■ ASSIGNMENT ■
Exactly reproduce the lines beginning with the line that includes "374H240L236 387C212 386" and ending with the last line of the data.

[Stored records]
-.-.-
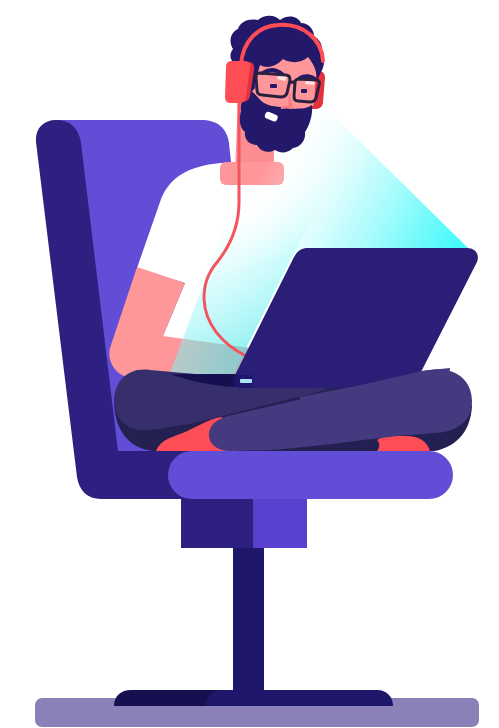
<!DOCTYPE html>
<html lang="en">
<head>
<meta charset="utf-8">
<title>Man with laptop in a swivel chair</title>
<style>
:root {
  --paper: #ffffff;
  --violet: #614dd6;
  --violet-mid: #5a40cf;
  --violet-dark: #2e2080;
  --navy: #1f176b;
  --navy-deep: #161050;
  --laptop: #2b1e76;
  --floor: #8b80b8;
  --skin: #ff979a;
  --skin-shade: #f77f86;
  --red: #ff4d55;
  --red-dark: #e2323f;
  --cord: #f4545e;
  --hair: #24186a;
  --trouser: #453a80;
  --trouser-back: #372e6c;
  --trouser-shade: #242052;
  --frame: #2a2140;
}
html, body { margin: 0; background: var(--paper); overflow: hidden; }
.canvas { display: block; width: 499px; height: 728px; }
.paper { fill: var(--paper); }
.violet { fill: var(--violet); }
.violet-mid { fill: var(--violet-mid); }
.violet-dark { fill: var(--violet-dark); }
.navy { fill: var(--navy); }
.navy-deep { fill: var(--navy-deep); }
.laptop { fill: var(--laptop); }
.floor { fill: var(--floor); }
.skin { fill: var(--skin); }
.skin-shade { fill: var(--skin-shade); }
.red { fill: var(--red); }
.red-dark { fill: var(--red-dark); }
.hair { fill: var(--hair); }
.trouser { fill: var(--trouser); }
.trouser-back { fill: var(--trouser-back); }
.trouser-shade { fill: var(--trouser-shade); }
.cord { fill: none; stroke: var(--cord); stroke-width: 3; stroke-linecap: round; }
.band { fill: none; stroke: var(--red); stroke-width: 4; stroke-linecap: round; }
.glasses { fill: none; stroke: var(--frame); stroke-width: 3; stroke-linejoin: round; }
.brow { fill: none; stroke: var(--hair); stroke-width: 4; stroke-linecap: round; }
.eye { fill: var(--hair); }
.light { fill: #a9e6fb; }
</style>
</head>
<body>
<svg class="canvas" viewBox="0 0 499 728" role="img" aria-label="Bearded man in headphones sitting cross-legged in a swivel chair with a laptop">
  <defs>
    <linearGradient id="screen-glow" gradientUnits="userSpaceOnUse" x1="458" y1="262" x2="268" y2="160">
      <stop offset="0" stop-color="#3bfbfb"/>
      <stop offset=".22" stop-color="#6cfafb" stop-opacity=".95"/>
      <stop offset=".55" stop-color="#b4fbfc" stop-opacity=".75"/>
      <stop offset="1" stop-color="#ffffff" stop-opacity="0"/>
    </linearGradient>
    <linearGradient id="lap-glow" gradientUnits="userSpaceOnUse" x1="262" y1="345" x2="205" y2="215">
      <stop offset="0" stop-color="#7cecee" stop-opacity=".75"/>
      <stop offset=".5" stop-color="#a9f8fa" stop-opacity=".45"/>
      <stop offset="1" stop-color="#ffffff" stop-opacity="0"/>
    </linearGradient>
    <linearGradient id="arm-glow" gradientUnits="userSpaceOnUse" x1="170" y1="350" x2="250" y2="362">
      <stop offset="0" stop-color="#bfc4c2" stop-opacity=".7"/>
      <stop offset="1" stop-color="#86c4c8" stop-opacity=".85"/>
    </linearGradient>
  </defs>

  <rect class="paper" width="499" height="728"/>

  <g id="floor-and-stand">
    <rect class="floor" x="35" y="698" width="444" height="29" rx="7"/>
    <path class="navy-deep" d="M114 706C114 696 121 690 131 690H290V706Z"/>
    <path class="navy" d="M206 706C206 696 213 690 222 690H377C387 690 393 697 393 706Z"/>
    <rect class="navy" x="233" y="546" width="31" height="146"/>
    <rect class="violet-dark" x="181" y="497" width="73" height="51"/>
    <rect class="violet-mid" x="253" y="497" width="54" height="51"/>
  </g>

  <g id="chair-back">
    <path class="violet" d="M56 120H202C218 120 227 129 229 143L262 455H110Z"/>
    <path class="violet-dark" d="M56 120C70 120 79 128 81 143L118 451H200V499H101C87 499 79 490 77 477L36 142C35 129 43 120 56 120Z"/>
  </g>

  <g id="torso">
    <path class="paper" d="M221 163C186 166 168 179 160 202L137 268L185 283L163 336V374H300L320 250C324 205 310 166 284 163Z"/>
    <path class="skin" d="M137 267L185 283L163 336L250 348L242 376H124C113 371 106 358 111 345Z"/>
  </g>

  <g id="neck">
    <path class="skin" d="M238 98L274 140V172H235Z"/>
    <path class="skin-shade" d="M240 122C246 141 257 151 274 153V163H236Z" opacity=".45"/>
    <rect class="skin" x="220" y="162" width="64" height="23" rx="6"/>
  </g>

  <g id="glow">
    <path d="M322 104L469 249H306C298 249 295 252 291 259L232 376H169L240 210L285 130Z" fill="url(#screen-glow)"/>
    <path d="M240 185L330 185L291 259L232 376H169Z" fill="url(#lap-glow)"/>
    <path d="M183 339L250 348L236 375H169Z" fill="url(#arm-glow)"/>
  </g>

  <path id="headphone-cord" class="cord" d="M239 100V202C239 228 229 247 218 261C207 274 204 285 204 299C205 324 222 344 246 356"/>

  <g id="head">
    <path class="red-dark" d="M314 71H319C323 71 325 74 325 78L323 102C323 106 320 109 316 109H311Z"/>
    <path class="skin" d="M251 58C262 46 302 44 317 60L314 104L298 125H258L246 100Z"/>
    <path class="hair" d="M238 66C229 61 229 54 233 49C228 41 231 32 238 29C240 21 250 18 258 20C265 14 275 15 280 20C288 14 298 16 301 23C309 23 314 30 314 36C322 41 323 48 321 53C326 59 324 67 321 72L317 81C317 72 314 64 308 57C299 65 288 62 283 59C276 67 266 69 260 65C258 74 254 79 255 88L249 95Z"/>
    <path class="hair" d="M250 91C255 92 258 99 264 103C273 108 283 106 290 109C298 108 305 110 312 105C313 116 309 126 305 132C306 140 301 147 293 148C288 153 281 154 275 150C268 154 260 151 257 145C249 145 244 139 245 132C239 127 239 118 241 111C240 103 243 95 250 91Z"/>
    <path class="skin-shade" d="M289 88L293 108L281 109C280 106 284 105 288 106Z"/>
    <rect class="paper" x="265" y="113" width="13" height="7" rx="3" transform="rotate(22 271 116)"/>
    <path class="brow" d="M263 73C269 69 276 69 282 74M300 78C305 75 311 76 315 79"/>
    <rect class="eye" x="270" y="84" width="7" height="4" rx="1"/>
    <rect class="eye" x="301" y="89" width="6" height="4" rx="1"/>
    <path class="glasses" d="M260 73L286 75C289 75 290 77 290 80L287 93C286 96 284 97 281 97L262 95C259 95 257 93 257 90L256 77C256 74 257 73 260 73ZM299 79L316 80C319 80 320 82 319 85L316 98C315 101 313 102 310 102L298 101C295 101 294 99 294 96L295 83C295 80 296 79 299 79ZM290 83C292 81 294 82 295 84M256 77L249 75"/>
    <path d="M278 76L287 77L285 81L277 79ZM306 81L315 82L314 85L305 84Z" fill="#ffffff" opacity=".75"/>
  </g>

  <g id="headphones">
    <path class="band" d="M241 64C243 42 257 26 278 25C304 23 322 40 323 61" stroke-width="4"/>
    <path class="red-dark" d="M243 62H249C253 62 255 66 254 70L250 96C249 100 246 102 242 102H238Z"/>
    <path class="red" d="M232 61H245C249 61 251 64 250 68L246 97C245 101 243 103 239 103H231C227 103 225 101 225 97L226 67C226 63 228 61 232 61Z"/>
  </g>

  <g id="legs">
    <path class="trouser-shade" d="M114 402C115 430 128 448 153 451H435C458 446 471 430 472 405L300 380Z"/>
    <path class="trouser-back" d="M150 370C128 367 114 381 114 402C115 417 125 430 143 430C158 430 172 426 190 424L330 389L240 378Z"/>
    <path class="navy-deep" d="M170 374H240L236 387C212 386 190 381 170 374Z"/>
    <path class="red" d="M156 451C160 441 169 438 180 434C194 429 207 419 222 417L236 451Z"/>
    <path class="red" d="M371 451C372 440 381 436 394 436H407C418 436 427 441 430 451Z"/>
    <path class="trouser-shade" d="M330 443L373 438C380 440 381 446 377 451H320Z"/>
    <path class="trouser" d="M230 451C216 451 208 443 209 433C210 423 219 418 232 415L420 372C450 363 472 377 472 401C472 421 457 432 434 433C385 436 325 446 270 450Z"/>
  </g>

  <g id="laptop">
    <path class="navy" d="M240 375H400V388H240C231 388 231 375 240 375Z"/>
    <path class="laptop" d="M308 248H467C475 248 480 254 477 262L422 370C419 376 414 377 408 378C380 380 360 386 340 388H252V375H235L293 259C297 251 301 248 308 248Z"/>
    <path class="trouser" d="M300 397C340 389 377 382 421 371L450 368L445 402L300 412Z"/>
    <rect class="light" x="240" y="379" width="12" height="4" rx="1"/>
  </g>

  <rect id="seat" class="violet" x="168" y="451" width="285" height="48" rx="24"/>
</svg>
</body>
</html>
-.-.-
■ RESPONSE BELOW ■
    <path class="navy-deep" d="M170 374H240L236 387C212 386 190 381 170 374Z"/>
    <path class="red" d="M156 451C160 441 169 438 180 434C194 429 207 419 222 417L236 451Z"/>
    <path class="red" d="M371 451C372 440 381 436 394 436H407C418 436 427 441 430 451Z"/>
    <path class="trouser-shade" d="M330 443L373 438C380 440 381 446 377 451H320Z"/>
    <path class="trouser" d="M230 451C216 451 208 443 209 433C210 423 219 418 232 415L420 372C450 363 472 377 472 401C472 421 457 432 434 433C385 436 325 446 270 450Z"/>
  </g>

  <g id="laptop">
    <path class="navy" d="M240 375H400V388H240C231 388 231 375 240 375Z"/>
    <path class="laptop" d="M308 248H467C475 248 480 254 477 262L422 370C419 376 414 377 408 378C380 380 360 386 340 388H252V375H235L293 259C297 251 301 248 308 248Z"/>
    <path class="trouser" d="M300 397C340 389 377 382 421 371L450 368L445 402L300 412Z"/>
    <rect class="light" x="240" y="379" width="12" height="4" rx="1"/>
  </g>

  <rect id="seat" class="violet" x="168" y="451" width="285" height="48" rx="24"/>
</svg>
</body>
</html>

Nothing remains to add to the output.